WHAT NEEDS TO BE DONE:
In the data below, which lines hold "seam"? Copy every one.

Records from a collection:

┏━━

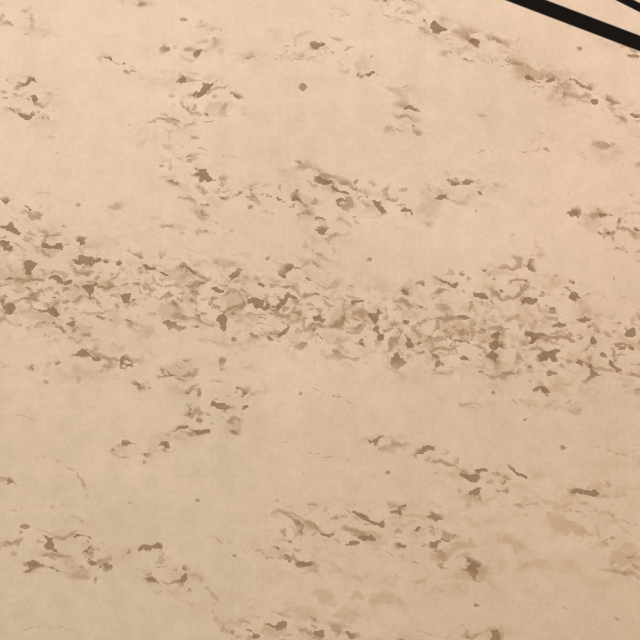
A WebGL 1 fragment shader for this texture:

```glsl
precision highp float;
// Cream travertine: a slab lit from above, crossed by a gently sloping bed of
// brown cracks and ragged pits. Warped gradient noise makes the veins, stretched
// noise masks gather them in patches, and a dark rail cuts the top right corner.

uniform vec2 u_resolution;

vec2 gradient(vec2 cell) {
  float angle = 6.2832 * fract(sin(dot(cell, vec2(127.1, 311.7))) * 43758.5);
  return vec2(cos(angle), sin(angle));
}

float noise(vec2 p) {
  vec2 i = floor(p), f = fract(p);
  vec2 u = f * f * f * (f * (f * 6.0 - 15.0) + 10.0);
  vec2 e = vec2(1.0, 0.0);
  float low = mix(dot(gradient(i), f), dot(gradient(i + e.xy), f - e.xy), u.x);
  float high = mix(dot(gradient(i + e.yx), f - e.yx), dot(gradient(i + e.xx), f - e.xx), u.x);
  return mix(low, high, u.y);
}

float fbm(vec2 p) {
  float sum = 0.0, amplitude = 1.0;
  for (int i = 0; i < 4; i++) {
    sum += amplitude * noise(p);
    p = mat2(1.6, 1.2, -1.2, 1.6) * p + 7.3;
    amplitude *= 0.5;
  }
  return sum;
}

// Thin line along the zero crossings of a noise field
float crack(vec2 p, float width) {
  return 1.0 - smoothstep(0.2 * width, width, abs(noise(p)));
}

// Soft band around height zero
float band(float height, float halfWidth) {
  float h = height / halfWidth;
  return exp(-h * h);
}

// Straight bar falling to the right, given its height at the right edge
float bar(vec2 uv, float rightHeight, float slope, float halfWidth) {
  float d = abs(uv.y - rightHeight - slope * (1.0 - uv.x)) - halfWidth;
  return 1.0 - smoothstep(-0.002, 0.002, d);
}

void main() {
  vec2 uv = gl_FragCoord.xy / u_resolution;

  // Bedding coordinates slope down to the right; fine warping roughens edges
  vec2 bed = uv + vec2(0.0, 0.12 * uv.x);
  vec2 warped = bed + 0.010 * vec2(fbm(bed * 12.0), fbm(bed * 12.0 + 31.0));
  warped += 0.0075 * vec2(fbm(bed * 48.0 + 11.0), fbm(bed * 48.0 + 67.0));

  // Ground: light above, darker below, with clouds, drips and grain
  float cloud = fbm(bed * vec2(3.0, 6.0) + 5.0);
  float light = 0.14 + 0.84 * uv.y - 0.1 * uv.x + 0.16 * cloud;
  light += 0.12 * noise(uv * vec2(24.0, 1.5)) + 0.16 * fbm(uv * 36.0);
  vec3 color = mix(vec3(0.785, 0.685, 0.565), vec3(0.925, 0.815, 0.705), clamp(light, 0.0, 1.0));
  color += vec3(0.01, -0.006, -0.006) * smoothstep(0.3, 1.0, uv.x);

  // Where veins gather: the main bed, a diagonal seam and loose patches
  float mainBed = band(bed.y - 0.56 - 0.03 * noise(bed * vec2(4.0, 1.0)), 0.055);
  float seam = band(uv.y - 0.81 - 0.48 * (1.0 - uv.x) - 0.02 * noise(uv * 9.0), 0.022);
  seam *= smoothstep(0.5, 0.65, uv.x);
  float patches = smoothstep(0.05, 0.4, fbm(bed * vec2(5.0, 10.0) + 13.0));
  float lowStain = band(uv.y - 0.05 - 0.12 * smoothstep(0.4, 0.9, uv.x), 0.07)
                 * smoothstep(0.25, 0.6, uv.x);
  float mask = clamp(mainBed + 0.7 * seam + 0.8 * patches, 0.0, 1.0);

  // Crack networks broken into short pieces, and a few faint hairlines
  float rough = fbm(uv * vec2(75.0, 95.0) + 19.0);
  float broken = smoothstep(-0.12, 0.2, noise(bed * vec2(28.0, 42.0) + 3.0) + 0.35 * rough);
  float network = crack(warped * vec2(13.0, 28.0), 0.14) * broken;
  float mesh = crack(warped * vec2(23.0, 36.0) + 40.0, 0.14) * smoothstep(-0.25, 0.15, rough);
  network = max(network, 0.75 * mesh * mainBed);
  float hairline = crack(warped * vec2(3.0, 10.0) + 21.0, 0.024) * smoothstep(-0.1, 0.25, rough)
                 * smoothstep(0.05, 0.3, noise(bed * vec2(7.0, 9.0) + 60.0));

  // Ragged pits in clusters, and lone specks
  float pitField = noise(warped * vec2(33.0, 60.0) + 9.0) + 0.22 * rough;
  float pits = smoothstep(0.24, 0.38, pitField) * smoothstep(0.1, 0.6, mask);
  float crumbs = smoothstep(0.3, 0.45, noise(warped * vec2(62.0, 90.0) + 70.0)) * mask;
  float specks = smoothstep(0.5, 0.6, noise(uv * vec2(37.0, 48.0) + 80.0) + 0.1 * rough);

  // Stains lie under the veins
  float mottle = smoothstep(0.0, 0.45, fbm(warped * vec2(20.0, 34.0) + 50.0));
  float stain = mottle * clamp(0.38 * mask + 0.5 * lowStain + 0.3 * seam, 0.0, 0.6);
  color = mix(color, vec3(0.70, 0.57, 0.44), stain);
  color = mix(color, vec3(0.60, 0.47, 0.35), 0.7 * network * mask);
  color = mix(color, vec3(0.62, 0.49, 0.37), 0.4 * hairline);
  color = mix(color, vec3(0.60, 0.48, 0.36), 0.5 * crumbs);
  color = mix(color, vec3(0.54, 0.42, 0.31), 0.75 * pits);
  color = mix(color, vec3(0.53, 0.41, 0.31), 0.6 * specks);
  color += 0.02 * noise(uv * 150.0);

  // Rail across the corner
  float rail = max(bar(uv, 0.932, 0.38, 0.012), bar(uv, 0.988, 0.5, 0.007));
  color = mix(color, vec3(0.10, 0.09, 0.08), rail);

  gl_FragColor = vec4(color, 1.0);
}
```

┗━━

YOUR SOLUTION:
  // Where veins gather: the main bed, a diagonal seam and loose patches
  float seam = band(uv.y - 0.81 - 0.48 * (1.0 - uv.x) - 0.02 * noise(uv * 9.0), 0.022);
  seam *= smoothstep(0.5, 0.65, uv.x);
  float mask = clamp(mainBed + 0.7 * seam + 0.8 * patches, 0.0, 1.0);
  float stain = mottle * clamp(0.38 * mask + 0.5 * lowStain + 0.3 * seam, 0.0, 0.6);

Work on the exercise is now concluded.